The White Motor Company was around for 80 years, but only produced passenger cars for the first 18 of those. And the earliest examples were powered by steam before they focused on gasoline power (and ultimately diesel trucks).

White had a very strange model naming system going from about 1910 through 1916. Take for instance, this Model G.E.D. Touring. The 1914 model range consisted of the Model Thirty, the Model Forty, and Model Sixty. The Model Thirty was broken down as the G.A.F. Touring, Roadster, and Coupe. G.A.H. cars were actually built in 1916 so it’s hard telling why this is titled as a 1914. At any rate, it should bring between $45,000-$65,000 and you can read more here.

Update: Sold $29,700.


1919 Cole Aero Eight Sportster

Photo Courtesy of RM Sotheby’s

The Cole Motor Car Company was founded by Joseph Cole in Indianapolis in 1909. Their claim to fame was that they were one of the first companies to offer a V8 engine in their cars. It debuted in 1915 for the 1916 model year and would last through the end of Cole production in 1925.

1919 Coles were dubbed the Series 870 and featured a 39 horsepower version of the company’s V8. In 1920, the “Aero Eight” moniker was introduced and the $2,750 4-passenger Sportster would’ve featured an upgraded 80 horsepower version of the engine. If this is a true Sportster, it’s going to have the big engine. It should bring between $20,000-$30,000. Click here for more info.
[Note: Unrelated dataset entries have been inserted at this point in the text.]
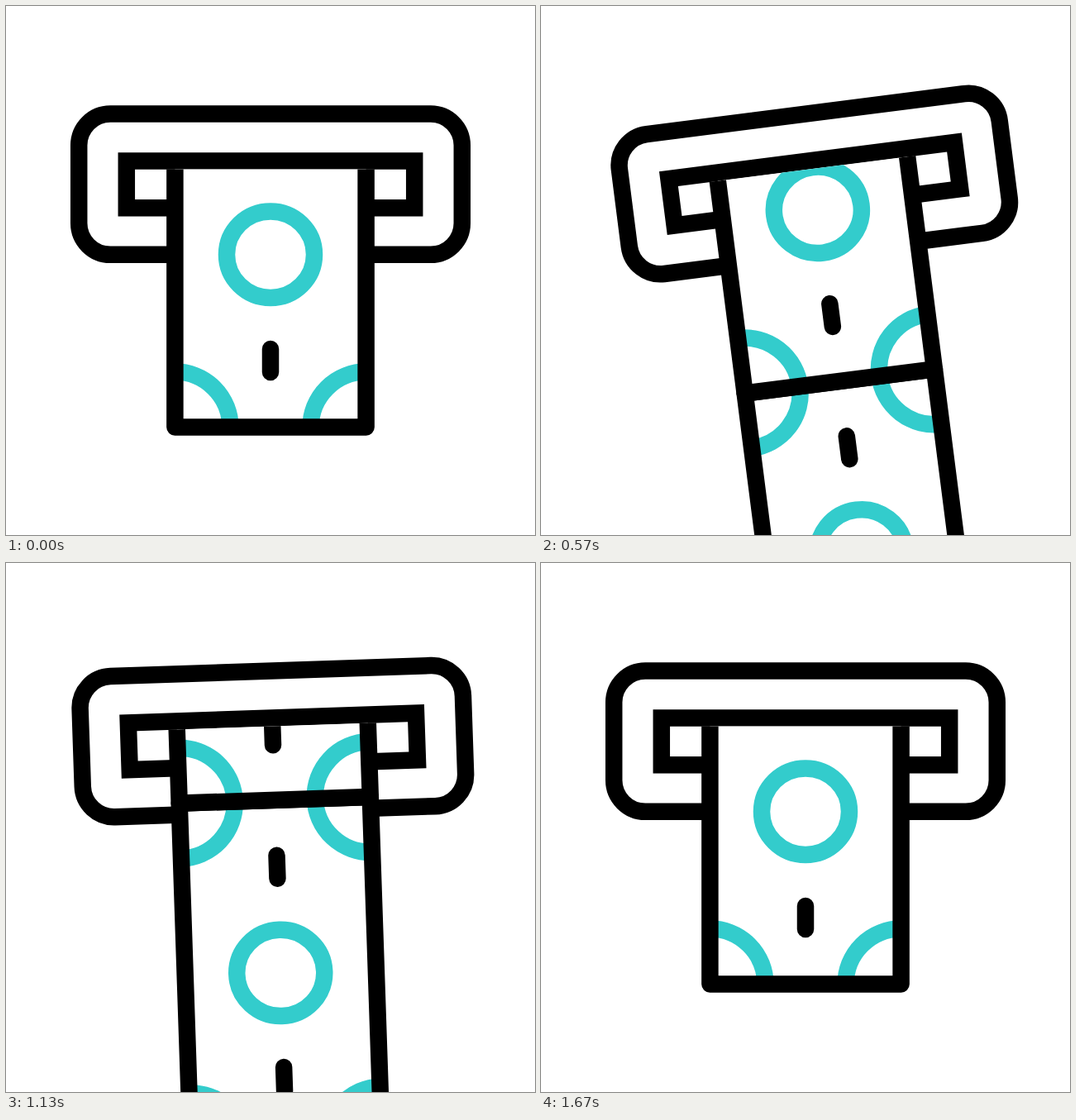
Animation, 640 px wide and 640 px high, one loop 2 s. Source, as an HTML page without scripts:

```html
<!DOCTYPE html>
<html lang="en">
<head>
<meta charset="utf-8">
<title>Cash dispenser</title>
<style>
  @property --t { syntax: "<number>"; inherits: true; initial-value: 0; }

  html, body { margin: 0; width: 100%; height: 100%; overflow: hidden; background: #fff; }

  svg {
    display: block; width: 100%; height: 100%; overflow: hidden;
    animation: tick 2s steps(60) -5ms infinite;

    /* progress of each swing, 0 to 1 */
    --a: clamp(0, var(--t) / 9, 1);
    --b: clamp(0, (var(--t) - 9) / 10, 1);
    --c: clamp(0, (var(--t) - 19) / 7, 1);
    --d: clamp(0, (var(--t) - 26) / 6.5, 1);
    --e: clamp(0, (var(--t) - 32.5) / 6.5, 1);

    /* ticks since the strip tore off */
    --n: max(0, var(--t) - 42);
  }
  @keyframes tick { to { --t: 60; } }

  .swing {
    transform-origin: 320px 130.5px;
    transform: rotate(calc(.5deg * (
      10 * (1 - cos(180deg * var(--a)))
      - 19.1 * (1 - cos(180deg * var(--b)))
      + 14.7 * (1 - cos(180deg * var(--c)))
      - 7.8 * (1 - cos(180deg * var(--d)))
      + 2.2 * (1 - cos(180deg * var(--e))))));
  }

  /* three note lengths of 418 */
  .feed {
    transform: translateY(calc(627px * (1 - cos(min(180deg, .45deg + 3.815deg * var(--t))))));
  }

  .torn {
    transform-origin: 435.5px -744.5px;
    transform: translateY(calc(2.65px * var(--n) * var(--n))) rotate(calc(-2.63deg * var(--n)));
  }

  .ink, .teal { fill: none; stroke: #000; stroke-width: 20.5; }
  .teal { stroke: #33cccc; }
  .dash { stroke-linecap: round; }
  .edge { stroke-linejoin: round; }
</style>
</head>
<body>
<svg viewBox="0 0 640 640" xmlns="http://www.w3.org/2000/svg">
  <defs>
    <clipPath id="slot"><rect x="-600" y="197.5" width="1900" height="2400"/></clipPath>
    <clipPath id="paper"><rect x="204.4" y="91.5" width="231.2" height="418"/></clipPath>
    <g id="note">
      <rect x="204.4" y="91.5" width="231.2" height="418" fill="#fff"/>
      <g class="teal" clip-path="url(#paper)">
        <circle cx="204.4" cy="91.5" r="67"/>
        <circle cx="435.6" cy="91.5" r="67"/>
        <circle cx="204.4" cy="509.5" r="67"/>
        <circle cx="435.6" cy="509.5" r="67"/>
        <ellipse cx="320" cy="300.7" rx="53" ry="52.2"/>
      </g>
      <path class="ink dash" d="M320 158.5v28M320 415v28"/>
      <rect class="ink edge" x="204.4" y="91.5" width="231.2" height="418"/>
    </g>
  </defs>

  <g class="swing">
    <rect class="ink" x="88.2" y="130.6" width="463.6" height="170.2" rx="38"/>
    <rect class="ink" x="145.8" y="187.5" width="348.4" height="56.8"/>
    <g clip-path="url(#slot)">
      <g class="feed">
        <g class="torn">
          <use href="#note"/>
          <use href="#note" y="-418"/>
          <use href="#note" y="-836"/>
        </g>
        <use href="#note" y="-1254"/>
      </g>
    </g>
  </g>
</svg>
</body>
</html>
```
Update: Sold $28,600.


1920 Buick Model K Roadster

Photo Courtesy of RM Sotheby’s

Buick only offered six-cylinder cars between 1919 and 1921. 1919’s Model H would become 1920’s Model K. For 1921 Buick moved to the Series 21 and would continue with numerical sequencing through 1924.

A 4.0-liter straight-six created 27 horsepower in the Model K and this 2-door, 3-passenger Roadster was the cheapest model offered at $1,495. About 19,000 of them were made in 1920 and this one should bring between $15,000-$25,000. Click here for more info and here for more from this sale.

Update: Sold $14,300.

White G.A.H. Touring

1914 White Model Thirty G.A.H. Touring

Offered by RM Sotheby’s | Auburn, Indiana | August 30-September 2, 2018

Photo Courtesy of RM Sotheby’s

The White Motor Company was around for 80 years, but only produced passenger cars for the first 18 of those. And the earliest examples were powered by steam before they focused on gasoline power (and ultimately diesel trucks).

White had a very strange model naming system going from about 1910 through 1916. Take, for instance, this Model G.E.D. Touring. The 1914 model range consisted of the Model Thirty, the Model Forty, and Model Sixty. The Model Thirty was broken down as the G.A.F. Touring, Roadster, and Coupe. G.A.H. cars were actually built in 1916, so it’s hard telling why this is titled as a 1914. At any rate, it should bring between $45,000-$65,000, and you can read more here.

Update: Sold $29,700.